Hear It Here
ALBERT LEE Hiding
Albert’s first solo album from 1979 opens with the nowlegendary Country Boy. Admittedly, we’re jumping in the deep end here, but there’s no harm in that, as long as we take the ‘long-term osmosis’ approach rather than attempting to duplicate it immediately. Another – more melodic – side of Albert’s playing is showcased on Now
And Then It’s Gonna Rain, which also employs a device called a B-Bender, helping him to emulate a pedal steel guitar.
DEEP PURPLE MacHine Head
We’re going for contrast here. Ritchie Blackmore’s playing often has a surprisingly light touch. The riff that got dozens thrown out of guitar shops – Smoke On The Water – is not attacked with a heavy pick and metal distortion at all, but played using fingers, light overdrive and a possibly a Leslie speaker cab. However, this may be the result of his guitar blending with Jon Lord’s Hammond organ… Check out his phrasing on Lazy, too, which works beautifully using hybrid picking.
TOMMY EMMANUEL endless Road
It’s fairly safe to say that any guitarist giving this a listen will definitely pick up a trick or two.

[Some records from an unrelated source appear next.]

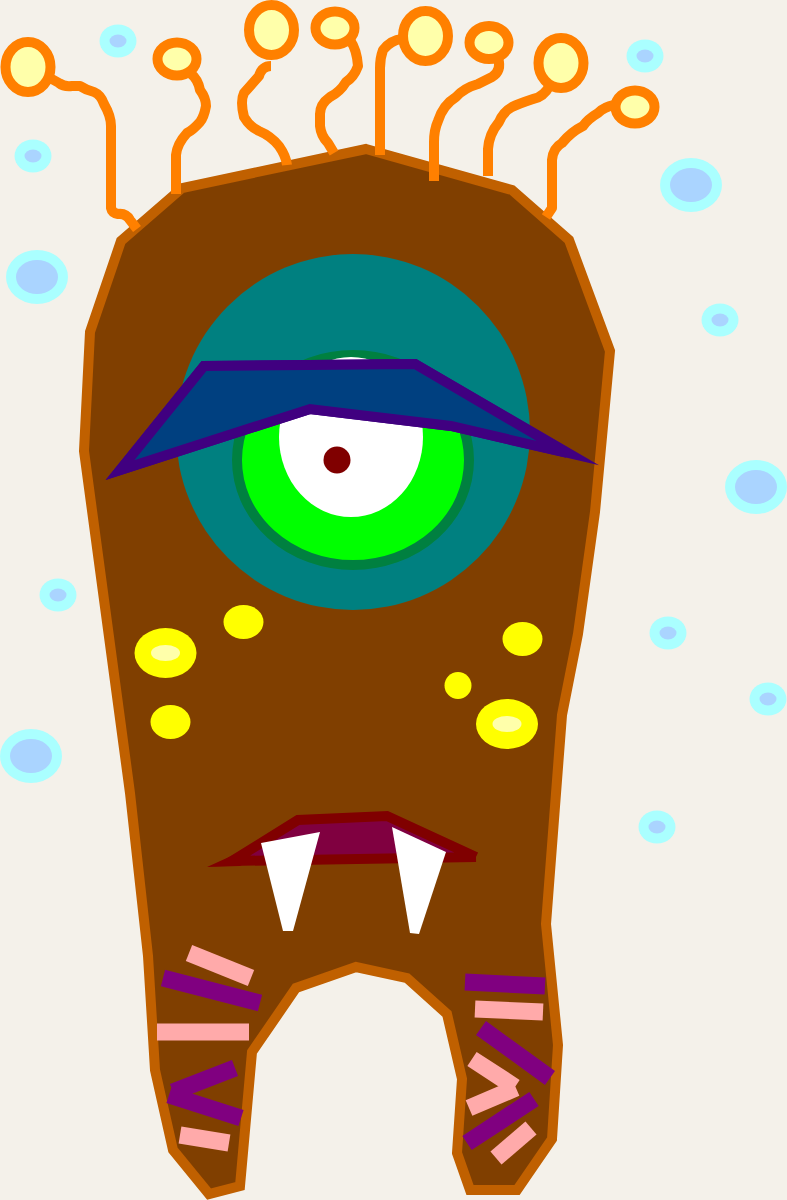
<!DOCTYPE html>
<html lang="en">
<head>
<meta charset="utf-8">
<title>One-eyed monster</title>
<style>
:root {
  --paper: #f4f1ea;
  --skin: #803f00;
  --outline: #c06000;
  --antenna: #ff8000;
  --bulb: #ffffaa;
  --spot: #ffff00;
  --stripe-purple: #800080;
  --stripe-pink: #ffaaaa;
  --bubble-rim: #aaffff;
  --bubble-core: #aad4ff;
}
html, body { margin: 0; overflow: hidden; background: var(--paper); }
svg { display: block; width: 787px; height: 1200px; }
.bubble-rim { fill: var(--bubble-rim); }
.bubble-core { fill: var(--bubble-core); }
.body { fill: var(--skin); stroke: var(--outline); stroke-width: 10; }
.stalks { fill: none; stroke: var(--antenna); stroke-width: 10; stroke-linejoin: round; }
.bulbs { fill: var(--bulb); stroke: var(--antenna); stroke-width: 10; }
.socket { fill: #008080; }
.iris { fill: #00ff00; stroke: #008040; stroke-width: 10; }
.eyeball { fill: #fff; }
.pupil { fill: #800000; }
.eyelid { fill: #004080; stroke: #400080; stroke-width: 10; stroke-miterlimit: 10; }
.spots { fill: var(--spot); }
.shine { fill: var(--bulb); }
.mouth { fill: #800040; stroke: #800000; stroke-width: 10; stroke-miterlimit: 10; }
.fangs { fill: #fff; }
.stripes { fill: none; stroke-width: 17; }
.purple { stroke: var(--stripe-purple); }
.pink { stroke: var(--stripe-pink); }
</style>
</head>
<body>
<svg viewBox="0 0 787 1200" role="img" aria-label="Brown one-eyed monster with orange antennae, fangs and striped legs among pale blue bubbles">
  <defs>
    <g id="bubble-large">
      <ellipse class="bubble-rim" rx="31" ry="27"/>
      <ellipse class="bubble-core" rx="21" ry="17"/>
    </g>
    <g id="bubble-small">
      <ellipse class="bubble-rim" rx="18.5" ry="16.5"/>
      <ellipse class="bubble-core" rx="8.5" ry="6.5"/>
    </g>
  </defs>

  <rect width="787" height="1200" fill="var(--paper)"/>

  <g id="bubbles">
    <use href="#bubble-large" x="691" y="185"/>
    <use href="#bubble-large" x="37" y="277"/>
    <use href="#bubble-large" x="756" y="487"/>
    <use href="#bubble-large" x="31" y="756"/>
    <use href="#bubble-small" x="118" y="41"/>
    <use href="#bubble-small" x="33" y="156"/>
    <use href="#bubble-small" x="645" y="56"/>
    <use href="#bubble-small" x="720" y="320"/>
    <use href="#bubble-small" x="58" y="595"/>
    <use href="#bubble-small" x="668" y="633"/>
    <use href="#bubble-small" x="768" y="699"/>
    <use href="#bubble-small" x="657" y="827"/>
  </g>

  <polygon class="body" points="366,149 512,190 569,240 610,351 595,512 578,634 562,715 546,924 558,1045 552,1139 517,1190 470,1190 457,1153 462,1079 447,1014 407,978 356,967 296,988 252,1052 240,1186 209,1194 173,1150 155,1070 148,956 130,793 84,451 90,332 121,241 182,188"/>

  <g class="stalks">
    <path d="M50 78L59 83Q64 87 72 86L80 86Q86 90 94 92Q101 95 104 104Q111 116 111 126V208Q112 213 118 214Q126 213 130 220L137 229"/>
    <path d="M190 73Q198 79 200 90Q206 98 206 106Q204 117 200 122Q193 130 187 133Q177 144 176 155V194"/>
    <path d="M271 66Q262 66 259 76Q252 84 244 93Q240 101 244 117Q250 127 259 131Q271 136 279 146Q286 156 287 165"/>
    <path d="M350 40Q357 50 358 66Q354 77 346 82Q340 92 330 97Q320 104 320 114V126Q321 136 328 143L334 153"/>
    <path d="M402 39Q391 40 383 50Q380 58 380 68V155"/>
    <path d="M498 58Q502 71 492 77L478 84Q464 88 456 97Q443 105 438 121Q434 130 434 142V181"/>
    <path d="M550 85Q544 97 533 99Q518 104 512 107Q503 112 499 122Q489 134 488 149V176"/>
    <path d="M614 105Q604 107 598 113Q588 119 583 126Q571 132 562 143Q553 148 552 160V208L546 217"/>
  </g>
  <g class="bulbs">
    <ellipse cx="28" cy="67" rx="22.5" ry="25"/>
    <ellipse cx="177" cy="59" rx="19.5" ry="16.5"/>
    <ellipse cx="271.5" cy="30" rx="22.5" ry="25"/>
    <ellipse cx="335" cy="28" rx="19.5" ry="16.5"/>
    <ellipse cx="425.5" cy="36" rx="22.5" ry="25"/>
    <ellipse cx="489" cy="42.5" rx="19.5" ry="16.5"/>
    <ellipse cx="561" cy="63" rx="22.5" ry="25"/>
    <ellipse cx="635" cy="107" rx="19.5" ry="16.5"/>
  </g>

  <g id="eye">
    <ellipse class="socket" cx="353" cy="432" rx="177" ry="178"/>
    <ellipse class="iris" cx="353" cy="460" rx="116" ry="105"/>
    <ellipse class="eyeball" cx="351" cy="437" rx="72" ry="80"/>
    <circle class="pupil" cx="337" cy="460" r="13.5"/>
    <path class="eyelid" d="M568 453L451 426L310 409L120 470L204 366L415 364Z" stroke="none"/>
    <path class="eyelid" fill="none" d="M567 453L451 426L310 409L120 470L204 366L415 364L567 453"/>
  </g>

  <g class="spots">
    <ellipse cx="165.500" cy="653" rx="31" ry="25"/>
    <ellipse cx="507" cy="724" rx="31" ry="25"/>
    <ellipse cx="243.500" cy="622" rx="20" ry="17"/>
    <ellipse cx="170.500" cy="722" rx="20" ry="17"/>
    <ellipse cx="522.500" cy="639" rx="20" ry="17"/>
    <circle cx="458" cy="685.500" r="13.500"/>
    <ellipse class="shine" cx="165.500" cy="653" rx="14.500" ry="8"/>
    <ellipse class="shine" cx="507" cy="724" rx="14.500" ry="8"/>
  </g>

  <g id="jaw">
    <path class="mouth" d="M476 857L232 861L298 820L387 816L476 857"/>
    <polygon fill="#800000" points="207,867 240,852 250,861 240,866"/>
    <g class="fangs">
      <polygon points="261,843 320,832 293,931 283,931"/>
      <polygon points="392,827 446,852 419,934 410,933"/>
    </g>
  </g>

  <g id="left-leg" class="stripes">
    <path class="pink" d="M189 953L251 978"/>
    <path class="purple" d="M163 978L260 1003"/>
    <path class="pink" d="M157 1032H249"/>
    <path class="purple" d="M235 1068L173 1092M169 1095L241 1118"/>
    <path class="pink" d="M180 1135L229 1143"/>
  </g>
  <g id="right-leg" class="stripes">
    <path class="purple" d="M465 982L545 986"/>
    <path class="pink" d="M475 1009L543 1012"/>
    <path class="purple" d="M481 1028L550 1078"/>
    <path class="pink" d="M472 1059L515 1087M516 1088L469 1108"/>
    <path class="purple" d="M534 1099L467 1143"/>
    <path class="pink" d="M531 1128L496 1158"/>
  </g>
</svg>
</body>
</html>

Tommy is from the thumbpick school of thought, so is included here to illustrate the points made about this earlier (as well as inspiring us all to practise more). His versions of Somewhere Over

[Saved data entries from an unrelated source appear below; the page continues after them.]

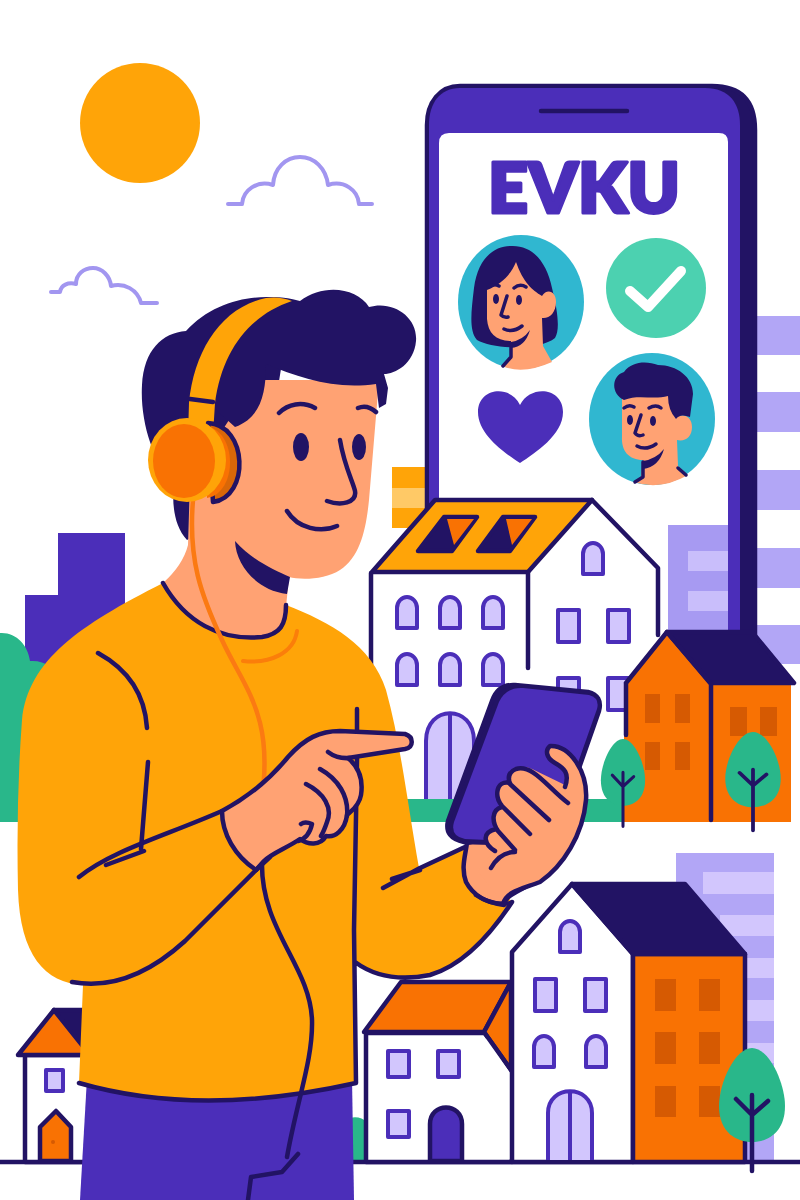
<!DOCTYPE html>
<html lang="en">
<head>
<meta charset="utf-8">
<title>Neighbourhood app illustration</title>
<style>
:root{--navy:#221364;--purple:#4b2eb9;--lilac:#b2a6f6;--pale:#d2c6fd;--amber:#ffa408;--orange:#f97203;--rust:#d65a02;--skin:#ffa273;--green:#29b78a;--mint:#4cd1b0;--teal:#30b7d0}
html,body{margin:0;background:#fff;overflow:hidden}
svg{display:block;width:800px;height:1200px}
.navy{fill:var(--navy)}.purple{fill:var(--purple)}.lilac{fill:var(--lilac)}.pale{fill:var(--pale)}
.amber{fill:var(--amber)}.orange{fill:var(--orange)}.rust{fill:var(--rust)}.skin{fill:var(--skin)}
.green{fill:var(--green)}.mint{fill:var(--mint)}.teal{fill:var(--teal)}.white{fill:#fff}
.ink{stroke:var(--navy);stroke-width:4.5;stroke-linecap:round;stroke-linejoin:round}
.line{fill:none}
.fine{stroke-width:3.5}
.cloud{fill:none;stroke:#a296f0;stroke-width:4;stroke-linecap:round;stroke-linejoin:round}
.pane{fill:var(--pale);stroke:var(--purple);stroke-width:4;stroke-linejoin:round}
.app-name{font:900 70px Lato,"Open Sans",sans-serif;fill:var(--purple);stroke:var(--purple);stroke-width:3;stroke-linejoin:round}
</style>
</head>
<body>
<svg viewBox="0 0 800 1200" role="img" aria-label="A man in headphones points at his phone, with a neighbourhood and a giant app screen behind him">
<defs>
  <path id="arch-window" class="pane" d="M0 31V11a10 11 0 0 1 20 0V31Z"/>
  <rect id="square-window" class="pane" width="21" height="32"/>
  <g id="tree">
    <path class="green" d="M0 0C17 0 33 35 33 58C33 85 15 94 0 94S-33 85-33 58C-33 35-17 0 0 0Z"/>
    <path class="ink line" d="M0 47V123M-16 51L0 67L16 53"/>
  </g>
</defs>
<rect class="white" width="800" height="1200"/>

<g id="sky">
  <circle class="amber" cx="140" cy="123" r="60"/>
  <path class="cloud" d="M228 204H242C243 190 257 180 273 185C274 168 286 157 300 157S326 168 328 185C344 180 358 190 359 204H372"/>
  <path class="cloud" d="M51 292H60C61 285 68 282 76 284C76 274 84 268 93 268S110 276 111 286C124 282 138 290 141 303H157"/>
</g>

<g id="far-towers">
  <path class="lilac" d="M750 316H800V355H750ZM750 392H800V432H750ZM750 470H800V510H750ZM750 548H800V588H750ZM750 625H800V664H750Z"/>
  <path class="purple" d="M58 533H125V680H25V595H58Z"/>
  <path class="amber" d="M392 467H430V528H392Z"/>
  <path fill="#ffc966" d="M392 488H430V508H392Z"/>
</g>
<path class="green" d="M0 633C16 632 28 645 30 661C45 660 55 668 60 680V822H0Z"/>
<rect class="green" x="390" y="799" width="240" height="23"/>

<g id="giant-phone">
  <path class="navy ink" d="M460 86H712C742 86 755 102 755 130V650H427V125C427 102 440 86 460 86Z"/>
  <path class="purple" d="M460 88H705C729 88 740 103 740 125V650H429V125C429 103 440 88 460 88Z"/>
  <path class="white" d="M449 133H719Q728 133 728 142V650H439V143Q439 133 449 133Z"/>
  <path class="ink" stroke-width="6" d="M541 111H627"/>
  <text class="app-name" x="488" y="213" textLength="192" lengthAdjust="spacingAndGlyphs">EVKU</text>

  <g id="match-woman">
    <ellipse class="teal" cx="521" cy="302" rx="63" ry="67"/>
    <path class="navy" d="M477 340C469 331 471 313 474 288C478 258 494 246 511 246C534 245 547 264 552 288C558 312 560 330 555 338C541 350 494 350 477 340Z"/>
    <path class="skin" d="M487 290C502 284 511 274 516 262C523 282 532 290 542 296C547 288 556 291 556 302C556 313 549 319 542 318L543 346L552 362Q523 375 502 366L510 358L511 341C496 341 488 333 487 319Z"/>
    <path class="navy" d="M511 342Q523 340 530 330Q525 347 511 348Z"/>
    <path class="ink line fine" d="M488 287Q494 283 499 286M514 288Q520 283 526 287M507 296L501 315Q504 318 508 317M504 329Q513 333 522 326M511 344V357L503 366"/>
    <ellipse class="navy" cx="496" cy="299" rx="3" ry="5"/><ellipse class="navy" cx="519" cy="300" rx="3" ry="5"/>
  </g>
  <circle class="mint" cx="656" cy="288" r="50"/>
  <path d="M630 291L648 307L681 271" fill="none" stroke="#fff" stroke-width="10" stroke-linecap="round" stroke-linejoin="round"/>
  <path class="purple" d="M520 463C505 453 478 435 478 412C478 388 510 384 520 405C531 384 563 388 563 412C563 435 535 453 520 463Z"/>
  <g id="match-man">
    <ellipse class="teal" cx="652" cy="419" rx="63" ry="66"/>
    <path class="skin" d="M622 391H677V417C684 413 692 417 692 427C692 437 685 442 677 440L678 466L688 475Q660 491 634 482L641 477L643 460C629 460 621 451 622 436Z"/>
    <path class="navy" d="M624 400C611 394 611 376 624 372C632 361 647 361 658 365C677 365 693 377 693 394L690 417Q680 413 676 419Q668 410 668 396C653 400 638 394 624 400Z"/>
    <path class="navy" d="M643 461Q656 459 664 449Q659 467 643 469Z"/>
    <path class="ink line fine" d="M624 408Q629 404 634 407M649 408Q656 404 661 408M641 415L635 433Q638 437 643 435M637 446Q646 451 656 444M643 462V477L635 482M678 468L686 475"/>
    <ellipse class="navy" cx="630" cy="420" rx="3" ry="5"/><ellipse class="navy" cx="653" cy="421" rx="3" ry="5"/>
  </g>
  <path fill="#a79af2" d="M668 525H728V650H668Z"/>
  <path fill="#c9befb" d="M688 551H728V571H688ZM688 591H728V611H688Z"/>
</g>

<g id="white-house">
  <path class="white" d="M370 573L435 500H592L658 570V799H370Z"/>
  <path class="amber ink" d="M372 572L435 500H592L528 572Z"/>
  <path class="ink line" d="M371 573V799M528 572V668M592 500L658 568V635"/>
  <path class="navy ink" d="M418 551L444 517H477L452 551ZM478 551L503 517H535L510 551Z"/>
  <path class="orange" d="M447 519H474L454 545ZM506 519H532L512 545Z"/>
  <use href="#arch-window" x="397" y="597"/><use href="#arch-window" x="440" y="597"/><use href="#arch-window" x="483" y="597"/>
  <use href="#arch-window" x="397" y="654"/><use href="#arch-window" x="440" y="654"/><use href="#arch-window" x="483" y="654"/>
  <use href="#arch-window" x="583" y="543"/>
  <use href="#square-window" x="558" y="610"/><use href="#square-window" x="608" y="610"/>
  <use href="#square-window" x="558" y="678"/><use href="#square-window" x="608" y="678"/>
  <path class="pane" d="M426 799V741C426 704 474 704 474 741V799M450 714V799"/>
</g>

<g id="orange-house">
  <path class="orange" d="M624 822V685L667 632L711 684H791V822Z"/>
  <path class="navy ink" d="M667 632H752L794 683H711Z"/>
  <path class="ink line" d="M626 683L667 632L711 684V820M626 683V735"/>
  <path class="rust" d="M645 694H660V723H645ZM675 694H690V723H675ZM645 742H660V770H645ZM675 742H690V770H675ZM730 707H747V736H730ZM760 707H777V736H760Z"/>
  <use href="#tree" transform="translate(623 739) scale(.67 .71)"/>
  <use href="#tree" transform="translate(753 732) scale(.84 .8)"/>
</g>

<g id="near-street">
  <path class="lilac" d="M676 853H774V1160H676Z"/>
  <path class="pale" d="M703 872H774V894H703ZM720 915H774V936H720ZM740 958H774V978H740ZM740 1000H774V1021H740ZM740 1043H774V1063H740Z"/>
  <path class="green" d="M350 1118C362 1115 371 1123 371 1133C381 1134 386 1146 381 1160H350Z"/>
  <path class="ink" d="M0 1162H800"/>

  <path class="white ink" d="M25 1162V1055H90V1162Z"/>
  <path class="navy ink" d="M54 1010H100V1055H84Z"/>
  <path class="orange ink" d="M18 1055L54 1010L90 1055Z"/>
  <rect class="pane" x="46" y="1070" width="17" height="21"/>
  <path class="orange ink" d="M40 1161V1127L56 1111L71 1127V1161Z"/><circle class="rust" cx="53" cy="1142" r="2"/>

  <path class="white ink" d="M366 1162V1033H484L512 984V1162Z"/>
  <path class="orange ink" d="M364 1032L401 982H511L484 1032Z"/>
  <path class="orange ink" d="M484 1032L511 982V1070Z"/>
  <path class="white" d="M486 1036L510 1073V1159H486Z"/>
  <path class="ink line" d="M484 1032L511 1070"/>
  <rect class="pane" x="388" y="1051" width="21" height="26"/><rect class="pane" x="438" y="1051" width="21" height="26"/><rect class="pane" x="388" y="1111" width="21" height="26"/>
  <path class="purple ink" d="M430 1161V1124C430 1102 462 1102 462 1124V1161Z"/>

  <path class="white ink" d="M512 1162V952L572 884L633 954V1162Z"/>
  <path class="orange ink" d="M633 954H745V1162H633Z"/>
  <path class="navy ink" d="M572 884H685L745 954H633Z"/>
  <use href="#arch-window" x="560" y="921"/>
  <use href="#square-window" x="535" y="979"/><use href="#square-window" x="585" y="979"/>
  <use href="#arch-window" x="534" y="1036"/><use href="#arch-window" x="586" y="1036"/>
  <path class="pane" d="M548 1160V1113C548 1084 592 1084 592 1113V1160M570 1092V1160"/>
  <path class="rust" d="M655 979H676V1011H655ZM699 979H720V1011H699ZM655 1032H676V1064H655ZM699 1032H720V1064H699ZM655 1086H676V1117H655ZM699 1086H720V1117H699Z"/>
  <use href="#tree" x="752" y="1048"/>
</g>

<g id="man">
  <path class="purple" d="M87 1078H352L354 1200H80Z"/>
  <g id="head">
    <path class="navy" d="M187 540C173 525 172 500 174 485C152 460 140 420 142 385C144 350 162 333 186 331C215 299 260 292 292 300L260 500Z"/>
    <path class="skin" d="M190 480L188 545Q183 565 163 583C185 622 220 641 262 637C282 634 287 622 286 607L289 577C300 580 325 580 340 570C360 557 366 530 369 500L379 380H255Z"/>
    <path class="navy" d="M235 541C252 560 274 570 290 577L287 594C256 590 236 565 235 541Z"/>
    <path class="navy" d="M236 308C260 295 280 295 300 301C324 283 357 288 369 307C393 300 418 317 416 341C414 364 395 374 384 374L388 388L386 404L379 408L376 384C335 390 300 378 266 364C266 395 260 418 235 427L205 400Z"/>
    <path class="ink line" stroke-width="5" d="M279 413C288 404 302 401 315 408M358 408Q367 404 376 412M340 440C344 465 353 482 355 491C357 503 341 506 327 501M287 511C298 529 321 533 337 526"/>
    <ellipse class="navy" cx="301" cy="447" rx="8" ry="14"/><ellipse class="navy" cx="359" cy="447" rx="7" ry="13"/>
  </g>

  <g id="sweater">
    <path class="amber" d="M163 583C185 622 220 641 262 637C280 634 286 625 286 605C330 622 372 645 386 690C400 740 407 800 419 868L464 848L512 902C485 943 457 967 430 975C400 981 374 976 355 962V1083Q200 1118 79 1083L83 985C45 983 20 955 18 890Q16 800 22 720C28 660 80 625 163 583Z"/>
    <path class="ink line" d="M163 583C185 622 220 641 262 637C280 634 286 625 286 605M98 653C129 670 145 696 147 728M148 762L141 849M357 709V760L354 930L356 1083Q200 1118 79 1083M355 962C374 976 400 981 430 975C457 967 485 943 512 902"/>
    <path d="M243 661C270 664 294 653 297 631" fill="none" stroke="#fb7e0a" stroke-width="4" stroke-linecap="round"/>
  </g>

  <g id="headphones">
    <path d="M193 500C188 560 201 595 222 640C245 690 275 715 261 805" fill="none" stroke="#fb7a12" stroke-width="4.5"/>
    <path class="amber" d="M189 403C194 350 222 307 266 298Q280 296 292 301C250 315 222 350 215 403L213 435H188Z"/>
    <path class="ink line" d="M190 399L213 402"/>
    <path class="ink" fill="#d96708" d="M208 423C248 425 250 497 213 502Z"/>
    <path class="orange" d="M205 426C238 430 238 493 207 498Z"/>
    <ellipse class="amber" cx="187" cy="460" rx="39" ry="42"/>
    <ellipse class="orange" cx="184" cy="461" rx="31" ry="37"/>
  </g>

  <path class="ink line" d="M262 860C260 930 310 965 312 1020C313 1060 297 1100 287 1157"/>
  <path class="ink line" d="M298 1154L282 1172L251 1177L248 1200"/>

  <g id="phone-hand">
    <path class="skin ink" d="M467 843C465 857 461 868 466 882C474 897 487 903 504 905C506 890 536 889 550 866L520 830Z"/>
    <path class="navy ink" d="M515 685L588 692Q603 696 599 711L558 828Q551 844 535 844L464 842Q444 838 448 821L492 701Q498 684 515 685Z"/>
    <path class="purple" d="M523 688L589 695Q600 698 597 709L556 825Q549 842 536 842L465 839Q450 836 454 822L499 702Q506 687 523 688Z"/>
    <path class="skin" d="M550 746C570 745 588 772 586 800C583 835 563 866 540 882C522 889 507 891 503 904L478 872C485 855 495 855 498 852C485 844 484 833 494 829C491 816 493 808 502 808C494 795 497 782 508 782C508 768 522 764 532 769L565 785C570 773 564 768 555 763C546 758 545 750 550 746Z"/>
    <path class="ink line" d="M565 787C570 773 564 768 555 763C546 758 545 750 550 746C570 745 588 772 586 800C583 835 563 866 540 882C522 889 507 891 503 904M568 803C548 788 533 764 516 769Q506 773 510 784L549 820M510 783C496 780 494 796 502 806L530 834M502 807C491 810 492 822 498 831L515 850M496 829C480 833 485 845 495 851M515 852Q500 852 491 868"/>
    <path class="ink line" d="M383 888L420 868L465 847M392 879L420 870M476 895Q492 906 511 903"/>
  </g>

  <g id="pointing-hand">
    <path class="ink line" d="M222 811C165 836 113 850 79 877M106 865L144 851M72 982C115 990 152 971 185 941L256 870"/>
    <path class="skin ink" d="M222 811C252 795 275 773 288 757C305 738 320 731 340 731L405 734C414 737 414 747 405 749L348 758C360 768 363 782 361 795C359 807 350 812 347 815C345 830 335 838 326 836C320 846 308 845 300 839C287 848 272 853 264 861L256 870C235 856 222 834 222 811Z"/>
    <path class="ink line" d="M328 752Q337 759 350 758M320 769C338 779 349 796 347 816M306 784C324 793 333 808 327 822Q324 831 321 836M301 824Q305 821 312 824Q309 838 298 841M256 870L270 857"/>
  </g>
</g>
</svg>
</body>
</html>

The Rainbow and Chet’s Ramble give an overview of what can be accomplished, though many of these ideas are transferable to hybrid picking, too.